Stored data entries:
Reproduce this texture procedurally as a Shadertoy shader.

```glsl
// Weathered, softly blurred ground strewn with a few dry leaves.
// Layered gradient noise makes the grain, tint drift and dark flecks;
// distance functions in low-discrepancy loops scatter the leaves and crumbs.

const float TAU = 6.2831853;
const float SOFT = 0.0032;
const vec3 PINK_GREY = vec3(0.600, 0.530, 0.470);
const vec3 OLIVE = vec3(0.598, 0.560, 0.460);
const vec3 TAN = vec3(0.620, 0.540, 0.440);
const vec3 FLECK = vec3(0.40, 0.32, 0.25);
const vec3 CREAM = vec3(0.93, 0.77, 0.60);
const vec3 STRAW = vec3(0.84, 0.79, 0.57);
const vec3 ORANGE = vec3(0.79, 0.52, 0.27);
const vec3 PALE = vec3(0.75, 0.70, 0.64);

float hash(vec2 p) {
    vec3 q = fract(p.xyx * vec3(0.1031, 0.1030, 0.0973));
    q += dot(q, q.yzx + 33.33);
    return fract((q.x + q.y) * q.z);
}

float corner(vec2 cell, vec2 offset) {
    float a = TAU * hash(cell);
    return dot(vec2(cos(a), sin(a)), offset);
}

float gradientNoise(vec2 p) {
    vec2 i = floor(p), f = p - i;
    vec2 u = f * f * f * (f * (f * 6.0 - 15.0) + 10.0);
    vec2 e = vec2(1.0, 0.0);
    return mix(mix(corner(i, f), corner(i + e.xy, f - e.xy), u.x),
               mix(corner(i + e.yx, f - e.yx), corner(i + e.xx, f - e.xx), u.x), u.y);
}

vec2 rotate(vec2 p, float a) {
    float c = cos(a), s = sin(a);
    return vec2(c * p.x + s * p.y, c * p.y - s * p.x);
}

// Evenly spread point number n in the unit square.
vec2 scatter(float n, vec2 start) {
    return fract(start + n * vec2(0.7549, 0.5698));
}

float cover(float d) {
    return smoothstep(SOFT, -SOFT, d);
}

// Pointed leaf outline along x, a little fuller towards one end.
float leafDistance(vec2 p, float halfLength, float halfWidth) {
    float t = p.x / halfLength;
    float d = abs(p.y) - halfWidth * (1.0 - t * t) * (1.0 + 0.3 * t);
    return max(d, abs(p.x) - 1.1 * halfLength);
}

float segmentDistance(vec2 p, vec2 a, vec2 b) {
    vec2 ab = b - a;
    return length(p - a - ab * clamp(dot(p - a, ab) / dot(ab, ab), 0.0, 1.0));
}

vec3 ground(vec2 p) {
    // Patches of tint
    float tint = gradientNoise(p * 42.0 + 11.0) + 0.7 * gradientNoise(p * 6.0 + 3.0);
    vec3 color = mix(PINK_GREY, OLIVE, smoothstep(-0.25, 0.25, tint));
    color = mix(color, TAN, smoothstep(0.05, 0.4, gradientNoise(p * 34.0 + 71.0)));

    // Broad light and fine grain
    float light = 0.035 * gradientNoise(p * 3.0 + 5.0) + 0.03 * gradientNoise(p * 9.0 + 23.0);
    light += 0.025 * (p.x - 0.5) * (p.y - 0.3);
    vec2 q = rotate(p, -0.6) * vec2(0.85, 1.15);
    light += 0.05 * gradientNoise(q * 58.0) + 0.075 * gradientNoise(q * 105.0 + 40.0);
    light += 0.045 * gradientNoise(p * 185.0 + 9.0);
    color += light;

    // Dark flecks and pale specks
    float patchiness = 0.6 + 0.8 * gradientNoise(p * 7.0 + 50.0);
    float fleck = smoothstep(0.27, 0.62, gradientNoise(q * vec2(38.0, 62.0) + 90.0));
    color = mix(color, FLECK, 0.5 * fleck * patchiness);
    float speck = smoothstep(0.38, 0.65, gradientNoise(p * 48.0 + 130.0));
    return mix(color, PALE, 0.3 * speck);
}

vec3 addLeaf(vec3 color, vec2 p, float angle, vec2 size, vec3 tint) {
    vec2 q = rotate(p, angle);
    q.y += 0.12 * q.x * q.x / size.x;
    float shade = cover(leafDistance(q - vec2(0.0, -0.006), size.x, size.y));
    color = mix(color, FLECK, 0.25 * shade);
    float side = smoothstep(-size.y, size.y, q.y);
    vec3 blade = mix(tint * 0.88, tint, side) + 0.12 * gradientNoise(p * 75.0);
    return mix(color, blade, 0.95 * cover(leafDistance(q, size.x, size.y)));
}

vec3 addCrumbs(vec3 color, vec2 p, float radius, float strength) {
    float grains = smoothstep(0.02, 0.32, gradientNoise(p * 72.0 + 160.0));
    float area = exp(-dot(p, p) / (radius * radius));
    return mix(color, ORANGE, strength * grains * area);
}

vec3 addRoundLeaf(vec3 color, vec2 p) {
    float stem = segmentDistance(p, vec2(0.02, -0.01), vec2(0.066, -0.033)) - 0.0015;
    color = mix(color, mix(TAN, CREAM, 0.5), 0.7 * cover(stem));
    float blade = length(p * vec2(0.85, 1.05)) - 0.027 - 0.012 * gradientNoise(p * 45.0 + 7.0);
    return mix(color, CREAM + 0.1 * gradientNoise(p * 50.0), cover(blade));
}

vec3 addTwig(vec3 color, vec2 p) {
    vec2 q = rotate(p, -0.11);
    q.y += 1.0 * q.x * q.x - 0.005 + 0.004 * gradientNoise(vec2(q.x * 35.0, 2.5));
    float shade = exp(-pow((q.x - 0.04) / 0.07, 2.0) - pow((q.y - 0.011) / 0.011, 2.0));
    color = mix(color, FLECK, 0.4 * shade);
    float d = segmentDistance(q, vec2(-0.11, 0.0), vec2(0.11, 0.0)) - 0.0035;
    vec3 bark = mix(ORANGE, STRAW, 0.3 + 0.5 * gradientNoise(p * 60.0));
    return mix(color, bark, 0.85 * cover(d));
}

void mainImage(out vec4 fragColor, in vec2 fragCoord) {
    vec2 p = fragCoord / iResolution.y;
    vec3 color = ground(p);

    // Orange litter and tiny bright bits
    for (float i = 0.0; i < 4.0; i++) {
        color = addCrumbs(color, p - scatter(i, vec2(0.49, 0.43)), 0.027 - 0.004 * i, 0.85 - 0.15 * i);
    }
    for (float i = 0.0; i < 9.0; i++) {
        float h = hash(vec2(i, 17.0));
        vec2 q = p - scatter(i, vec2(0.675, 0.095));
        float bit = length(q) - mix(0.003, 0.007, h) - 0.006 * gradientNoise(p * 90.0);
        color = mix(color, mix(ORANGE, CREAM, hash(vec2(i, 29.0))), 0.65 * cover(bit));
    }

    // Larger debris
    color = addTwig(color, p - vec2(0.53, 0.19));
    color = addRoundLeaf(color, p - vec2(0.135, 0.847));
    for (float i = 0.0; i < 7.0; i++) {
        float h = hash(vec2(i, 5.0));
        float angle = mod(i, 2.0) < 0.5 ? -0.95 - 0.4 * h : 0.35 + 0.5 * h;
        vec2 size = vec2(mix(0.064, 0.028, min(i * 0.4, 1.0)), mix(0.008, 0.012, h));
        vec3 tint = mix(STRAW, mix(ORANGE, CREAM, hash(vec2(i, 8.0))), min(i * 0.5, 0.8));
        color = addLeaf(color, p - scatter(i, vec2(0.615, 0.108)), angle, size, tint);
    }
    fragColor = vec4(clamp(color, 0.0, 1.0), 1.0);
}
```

Work instructions: Please output the complete data exactly.

Solution to this problem:
Reproduce this texture procedurally as a Shadertoy shader.

```glsl
// Weathered, softly blurred ground strewn with a few dry leaves.
// Layered gradient noise makes the grain, tint drift and dark flecks;
// distance functions in low-discrepancy loops scatter the leaves and crumbs.

const float TAU = 6.2831853;
const float SOFT = 0.0032;
const vec3 PINK_GREY = vec3(0.600, 0.530, 0.470);
const vec3 OLIVE = vec3(0.598, 0.560, 0.460);
const vec3 TAN = vec3(0.620, 0.540, 0.440);
const vec3 FLECK = vec3(0.40, 0.32, 0.25);
const vec3 CREAM = vec3(0.93, 0.77, 0.60);
const vec3 STRAW = vec3(0.84, 0.79, 0.57);
const vec3 ORANGE = vec3(0.79, 0.52, 0.27);
const vec3 PALE = vec3(0.75, 0.70, 0.64);

float hash(vec2 p) {
    vec3 q = fract(p.xyx * vec3(0.1031, 0.1030, 0.0973));
    q += dot(q, q.yzx + 33.33);
    return fract((q.x + q.y) * q.z);
}

float corner(vec2 cell, vec2 offset) {
    float a = TAU * hash(cell);
    return dot(vec2(cos(a), sin(a)), offset);
}

float gradientNoise(vec2 p) {
    vec2 i = floor(p), f = p - i;
    vec2 u = f * f * f * (f * (f * 6.0 - 15.0) + 10.0);
    vec2 e = vec2(1.0, 0.0);
    return mix(mix(corner(i, f), corner(i + e.xy, f - e.xy), u.x),
               mix(corner(i + e.yx, f - e.yx), corner(i + e.xx, f - e.xx), u.x), u.y);
}

vec2 rotate(vec2 p, float a) {
    float c = cos(a), s = sin(a);
    return vec2(c * p.x + s * p.y, c * p.y - s * p.x);
}

// Evenly spread point number n in the unit square.
vec2 scatter(float n, vec2 start) {
    return fract(start + n * vec2(0.7549, 0.5698));
}

float cover(float d) {
    return smoothstep(SOFT, -SOFT, d);
}

// Pointed leaf outline along x, a little fuller towards one end.
float leafDistance(vec2 p, float halfLength, float halfWidth) {
    float t = p.x / halfLength;
    float d = abs(p.y) - halfWidth * (1.0 - t * t) * (1.0 + 0.3 * t);
    return max(d, abs(p.x) - 1.1 * halfLength);
}

float segmentDistance(vec2 p, vec2 a, vec2 b) {
    vec2 ab = b - a;
    return length(p - a - ab * clamp(dot(p - a, ab) / dot(ab, ab), 0.0, 1.0));
}

vec3 ground(vec2 p) {
    // Patches of tint
    float tint = gradientNoise(p * 42.0 + 11.0) + 0.7 * gradientNoise(p * 6.0 + 3.0);
    vec3 color = mix(PINK_GREY, OLIVE, smoothstep(-0.25, 0.25, tint));
    color = mix(color, TAN, smoothstep(0.05, 0.4, gradientNoise(p * 34.0 + 71.0)));

    // Broad light and fine grain
    float light = 0.035 * gradientNoise(p * 3.0 + 5.0) + 0.03 * gradientNoise(p * 9.0 + 23.0);
    light += 0.025 * (p.x - 0.5) * (p.y - 0.3);
    vec2 q = rotate(p, -0.6) * vec2(0.85, 1.15);
    light += 0.05 * gradientNoise(q * 58.0) + 0.075 * gradientNoise(q * 105.0 + 40.0);
    light += 0.045 * gradientNoise(p * 185.0 + 9.0);
    color += light;

    // Dark flecks and pale specks
    float patchiness = 0.6 + 0.8 * gradientNoise(p * 7.0 + 50.0);
    float fleck = smoothstep(0.27, 0.62, gradientNoise(q * vec2(38.0, 62.0) + 90.0));
    color = mix(color, FLECK, 0.5 * fleck * patchiness);
    float speck = smoothstep(0.38, 0.65, gradientNoise(p * 48.0 + 130.0));
    return mix(color, PALE, 0.3 * speck);
}

vec3 addLeaf(vec3 color, vec2 p, float angle, vec2 size, vec3 tint) {
    vec2 q = rotate(p, angle);
    q.y += 0.12 * q.x * q.x / size.x;
    float shade = cover(leafDistance(q - vec2(0.0, -0.006), size.x, size.y));
    color = mix(color, FLECK, 0.25 * shade);
    float side = smoothstep(-size.y, size.y, q.y);
    vec3 blade = mix(tint * 0.88, tint, side) + 0.12 * gradientNoise(p * 75.0);
    return mix(color, blade, 0.95 * cover(leafDistance(q, size.x, size.y)));
}

vec3 addCrumbs(vec3 color, vec2 p, float radius, float strength) {
    float grains = smoothstep(0.02, 0.32, gradientNoise(p * 72.0 + 160.0));
    float area = exp(-dot(p, p) / (radius * radius));
    return mix(color, ORANGE, strength * grains * area);
}

vec3 addRoundLeaf(vec3 color, vec2 p) {
    float stem = segmentDistance(p, vec2(0.02, -0.01), vec2(0.066, -0.033)) - 0.0015;
    color = mix(color, mix(TAN, CREAM, 0.5), 0.7 * cover(stem));
    float blade = length(p * vec2(0.85, 1.05)) - 0.027 - 0.012 * gradientNoise(p * 45.0 + 7.0);
    return mix(color, CREAM + 0.1 * gradientNoise(p * 50.0), cover(blade));
}

vec3 addTwig(vec3 color, vec2 p) {
    vec2 q = rotate(p, -0.11);
    q.y += 1.0 * q.x * q.x - 0.005 + 0.004 * gradientNoise(vec2(q.x * 35.0, 2.5));
    float shade = exp(-pow((q.x - 0.04) / 0.07, 2.0) - pow((q.y - 0.011) / 0.011, 2.0));
    color = mix(color, FLECK, 0.4 * shade);
    float d = segmentDistance(q, vec2(-0.11, 0.0), vec2(0.11, 0.0)) - 0.0035;
    vec3 bark = mix(ORANGE, STRAW, 0.3 + 0.5 * gradientNoise(p * 60.0));
    return mix(color, bark, 0.85 * cover(d));
}

void mainImage(out vec4 fragColor, in vec2 fragCoord) {
    vec2 p = fragCoord / iResolution.y;
    vec3 color = ground(p);

    // Orange litter and tiny bright bits
    for (float i = 0.0; i < 4.0; i++) {
        color = addCrumbs(color, p - scatter(i, vec2(0.49, 0.43)), 0.027 - 0.004 * i, 0.85 - 0.15 * i);
    }
    for (float i = 0.0; i < 9.0; i++) {
        float h = hash(vec2(i, 17.0));
        vec2 q = p - scatter(i, vec2(0.675, 0.095));
        float bit = length(q) - mix(0.003, 0.007, h) - 0.006 * gradientNoise(p * 90.0);
        color = mix(color, mix(ORANGE, CREAM, hash(vec2(i, 29.0))), 0.65 * cover(bit));
    }

    // Larger debris
    color = addTwig(color, p - vec2(0.53, 0.19));
    color = addRoundLeaf(color, p - vec2(0.135, 0.847));
    for (float i = 0.0; i < 7.0; i++) {
        float h = hash(vec2(i, 5.0));
        float angle = mod(i, 2.0) < 0.5 ? -0.95 - 0.4 * h : 0.35 + 0.5 * h;
        vec2 size = vec2(mix(0.064, 0.028, min(i * 0.4, 1.0)), mix(0.008, 0.012, h));
        vec3 tint = mix(STRAW, mix(ORANGE, CREAM, hash(vec2(i, 8.0))), min(i * 0.5, 0.8));
        color = addLeaf(color, p - scatter(i, vec2(0.615, 0.108)), angle, size, tint);
    }
    fragColor = vec4(clamp(color, 0.0, 1.0), 1.0);
}
```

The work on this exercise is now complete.